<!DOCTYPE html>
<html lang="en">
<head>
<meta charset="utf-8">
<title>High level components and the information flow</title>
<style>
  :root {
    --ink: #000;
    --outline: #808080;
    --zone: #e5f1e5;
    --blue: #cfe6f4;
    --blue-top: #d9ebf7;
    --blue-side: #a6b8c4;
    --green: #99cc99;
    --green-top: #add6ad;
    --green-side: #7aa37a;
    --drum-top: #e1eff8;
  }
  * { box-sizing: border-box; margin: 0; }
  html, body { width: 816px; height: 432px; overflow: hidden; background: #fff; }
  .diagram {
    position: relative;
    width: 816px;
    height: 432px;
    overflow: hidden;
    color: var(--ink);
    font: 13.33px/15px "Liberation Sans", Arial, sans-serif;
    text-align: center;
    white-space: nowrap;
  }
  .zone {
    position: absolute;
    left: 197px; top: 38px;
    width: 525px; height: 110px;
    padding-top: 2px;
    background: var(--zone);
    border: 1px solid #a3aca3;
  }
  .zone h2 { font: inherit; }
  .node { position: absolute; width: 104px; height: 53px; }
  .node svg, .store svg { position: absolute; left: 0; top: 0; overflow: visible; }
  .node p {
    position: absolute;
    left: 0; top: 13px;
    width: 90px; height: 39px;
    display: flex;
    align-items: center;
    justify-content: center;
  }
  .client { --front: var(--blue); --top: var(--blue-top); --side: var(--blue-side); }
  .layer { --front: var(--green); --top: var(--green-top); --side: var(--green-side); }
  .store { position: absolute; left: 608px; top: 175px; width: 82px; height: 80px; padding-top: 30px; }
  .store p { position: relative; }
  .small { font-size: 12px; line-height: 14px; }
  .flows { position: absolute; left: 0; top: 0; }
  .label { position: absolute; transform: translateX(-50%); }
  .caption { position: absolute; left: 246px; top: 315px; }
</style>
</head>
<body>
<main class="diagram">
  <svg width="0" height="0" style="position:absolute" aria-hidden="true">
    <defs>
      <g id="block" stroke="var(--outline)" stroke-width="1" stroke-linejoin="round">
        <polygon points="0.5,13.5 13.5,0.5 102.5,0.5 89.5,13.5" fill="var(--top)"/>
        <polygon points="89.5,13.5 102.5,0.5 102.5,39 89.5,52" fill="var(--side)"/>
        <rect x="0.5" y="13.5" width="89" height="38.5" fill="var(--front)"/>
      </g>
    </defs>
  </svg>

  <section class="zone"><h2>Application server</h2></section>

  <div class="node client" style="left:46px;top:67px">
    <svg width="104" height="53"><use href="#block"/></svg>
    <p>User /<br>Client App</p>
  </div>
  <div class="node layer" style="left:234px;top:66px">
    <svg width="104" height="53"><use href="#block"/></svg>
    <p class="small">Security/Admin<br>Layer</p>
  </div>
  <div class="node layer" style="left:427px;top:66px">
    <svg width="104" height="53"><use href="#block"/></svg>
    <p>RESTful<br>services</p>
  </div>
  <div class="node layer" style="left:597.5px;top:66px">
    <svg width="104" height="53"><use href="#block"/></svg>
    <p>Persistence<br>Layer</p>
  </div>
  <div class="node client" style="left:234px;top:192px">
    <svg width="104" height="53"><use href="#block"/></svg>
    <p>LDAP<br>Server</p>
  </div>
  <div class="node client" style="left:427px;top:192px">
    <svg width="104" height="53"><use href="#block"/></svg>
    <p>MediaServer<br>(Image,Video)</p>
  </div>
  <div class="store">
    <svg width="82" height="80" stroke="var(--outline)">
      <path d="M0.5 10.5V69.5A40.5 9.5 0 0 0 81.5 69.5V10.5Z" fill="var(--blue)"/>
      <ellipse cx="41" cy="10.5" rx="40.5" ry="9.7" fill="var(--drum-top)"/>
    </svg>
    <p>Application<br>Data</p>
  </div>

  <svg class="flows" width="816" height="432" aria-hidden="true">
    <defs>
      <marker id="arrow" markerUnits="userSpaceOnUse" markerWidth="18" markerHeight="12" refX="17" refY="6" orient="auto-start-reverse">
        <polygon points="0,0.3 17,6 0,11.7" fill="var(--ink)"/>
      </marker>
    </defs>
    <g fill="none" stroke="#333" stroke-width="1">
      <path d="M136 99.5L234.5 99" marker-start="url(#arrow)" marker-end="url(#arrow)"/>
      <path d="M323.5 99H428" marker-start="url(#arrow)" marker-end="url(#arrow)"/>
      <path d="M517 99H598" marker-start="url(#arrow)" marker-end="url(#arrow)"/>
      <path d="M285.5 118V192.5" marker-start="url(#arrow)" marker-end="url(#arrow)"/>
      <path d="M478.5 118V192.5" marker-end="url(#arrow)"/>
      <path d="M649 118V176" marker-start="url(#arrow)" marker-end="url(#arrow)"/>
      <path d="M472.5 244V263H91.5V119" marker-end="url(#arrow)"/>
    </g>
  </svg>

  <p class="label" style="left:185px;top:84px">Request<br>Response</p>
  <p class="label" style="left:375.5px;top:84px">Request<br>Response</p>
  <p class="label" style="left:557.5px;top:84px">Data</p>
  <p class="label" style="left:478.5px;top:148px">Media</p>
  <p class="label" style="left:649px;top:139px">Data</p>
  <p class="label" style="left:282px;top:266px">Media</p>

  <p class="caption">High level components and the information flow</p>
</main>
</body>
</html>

▶ Task requirements:
Set down all of the entries again, keeping every line exactly as it is.

▶ Exercise answer:
<!DOCTYPE html>
<html lang="en">
<head>
<meta charset="utf-8">
<title>High level components and the information flow</title>
<style>
  :root {
    --ink: #000;
    --outline: #808080;
    --zone: #e5f1e5;
    --blue: #cfe6f4;
    --blue-top: #d9ebf7;
    --blue-side: #a6b8c4;
    --green: #99cc99;
    --green-top: #add6ad;
    --green-side: #7aa37a;
    --drum-top: #e1eff8;
  }
  * { box-sizing: border-box; margin: 0; }
  html, body { width: 816px; height: 432px; overflow: hidden; background: #fff; }
  .diagram {
    position: relative;
    width: 816px;
    height: 432px;
    overflow: hidden;
    color: var(--ink);
    font: 13.33px/15px "Liberation Sans", Arial, sans-serif;
    text-align: center;
    white-space: nowrap;
  }
  .zone {
    position: absolute;
    left: 197px; top: 38px;
    width: 525px; height: 110px;
    padding-top: 2px;
    background: var(--zone);
    border: 1px solid #a3aca3;
  }
  .zone h2 { font: inherit; }
  .node { position: absolute; width: 104px; height: 53px; }
  .node svg, .store svg { position: absolute; left: 0; top: 0; overflow: visible; }
  .node p {
    position: absolute;
    left: 0; top: 13px;
    width: 90px; height: 39px;
    display: flex;
    align-items: center;
    justify-content: center;
  }
  .client { --front: var(--blue); --top: var(--blue-top); --side: var(--blue-side); }
  .layer { --front: var(--green); --top: var(--green-top); --side: var(--green-side); }
  .store { position: absolute; left: 608px; top: 175px; width: 82px; height: 80px; padding-top: 30px; }
  .store p { position: relative; }
  .small { font-size: 12px; line-height: 14px; }
  .flows { position: absolute; left: 0; top: 0; }
  .label { position: absolute; transform: translateX(-50%); }
  .caption { position: absolute; left: 246px; top: 315px; }
</style>
</head>
<body>
<main class="diagram">
  <svg width="0" height="0" style="position:absolute" aria-hidden="true">
    <defs>
      <g id="block" stroke="var(--outline)" stroke-width="1" stroke-linejoin="round">
        <polygon points="0.5,13.5 13.5,0.5 102.5,0.5 89.5,13.5" fill="var(--top)"/>
        <polygon points="89.5,13.5 102.5,0.5 102.5,39 89.5,52" fill="var(--side)"/>
        <rect x="0.5" y="13.5" width="89" height="38.5" fill="var(--front)"/>
      </g>
    </defs>
  </svg>

  <section class="zone"><h2>Application server</h2></section>

  <div class="node client" style="left:46px;top:67px">
    <svg width="104" height="53"><use href="#block"/></svg>
    <p>User /<br>Client App</p>
  </div>
  <div class="node layer" style="left:234px;top:66px">
    <svg width="104" height="53"><use href="#block"/></svg>
    <p class="small">Security/Admin<br>Layer</p>
  </div>
  <div class="node layer" style="left:427px;top:66px">
    <svg width="104" height="53"><use href="#block"/></svg>
    <p>RESTful<br>services</p>
  </div>
  <div class="node layer" style="left:597.5px;top:66px">
    <svg width="104" height="53"><use href="#block"/></svg>
    <p>Persistence<br>Layer</p>
  </div>
  <div class="node client" style="left:234px;top:192px">
    <svg width="104" height="53"><use href="#block"/></svg>
    <p>LDAP<br>Server</p>
  </div>
  <div class="node client" style="left:427px;top:192px">
    <svg width="104" height="53"><use href="#block"/></svg>
    <p>MediaServer<br>(Image,Video)</p>
  </div>
  <div class="store">
    <svg width="82" height="80" stroke="var(--outline)">
      <path d="M0.5 10.5V69.5A40.5 9.5 0 0 0 81.5 69.5V10.5Z" fill="var(--blue)"/>
      <ellipse cx="41" cy="10.5" rx="40.5" ry="9.7" fill="var(--drum-top)"/>
    </svg>
    <p>Application<br>Data</p>
  </div>

  <svg class="flows" width="816" height="432" aria-hidden="true">
    <defs>
      <marker id="arrow" markerUnits="userSpaceOnUse" markerWidth="18" markerHeight="12" refX="17" refY="6" orient="auto-start-reverse">
        <polygon points="0,0.3 17,6 0,11.7" fill="var(--ink)"/>
      </marker>
    </defs>
    <g fill="none" stroke="#333" stroke-width="1">
      <path d="M136 99.5L234.5 99" marker-start="url(#arrow)" marker-end="url(#arrow)"/>
      <path d="M323.5 99H428" marker-start="url(#arrow)" marker-end="url(#arrow)"/>
      <path d="M517 99H598" marker-start="url(#arrow)" marker-end="url(#arrow)"/>
      <path d="M285.5 118V192.5" marker-start="url(#arrow)" marker-end="url(#arrow)"/>
      <path d="M478.5 118V192.5" marker-end="url(#arrow)"/>
      <path d="M649 118V176" marker-start="url(#arrow)" marker-end="url(#arrow)"/>
      <path d="M472.5 244V263H91.5V119" marker-end="url(#arrow)"/>
    </g>
  </svg>

  <p class="label" style="left:185px;top:84px">Request<br>Response</p>
  <p class="label" style="left:375.5px;top:84px">Request<br>Response</p>
  <p class="label" style="left:557.5px;top:84px">Data</p>
  <p class="label" style="left:478.5px;top:148px">Media</p>
  <p class="label" style="left:649px;top:139px">Data</p>
  <p class="label" style="left:282px;top:266px">Media</p>

  <p class="caption">High level components and the information flow</p>
</main>
</body>
</html>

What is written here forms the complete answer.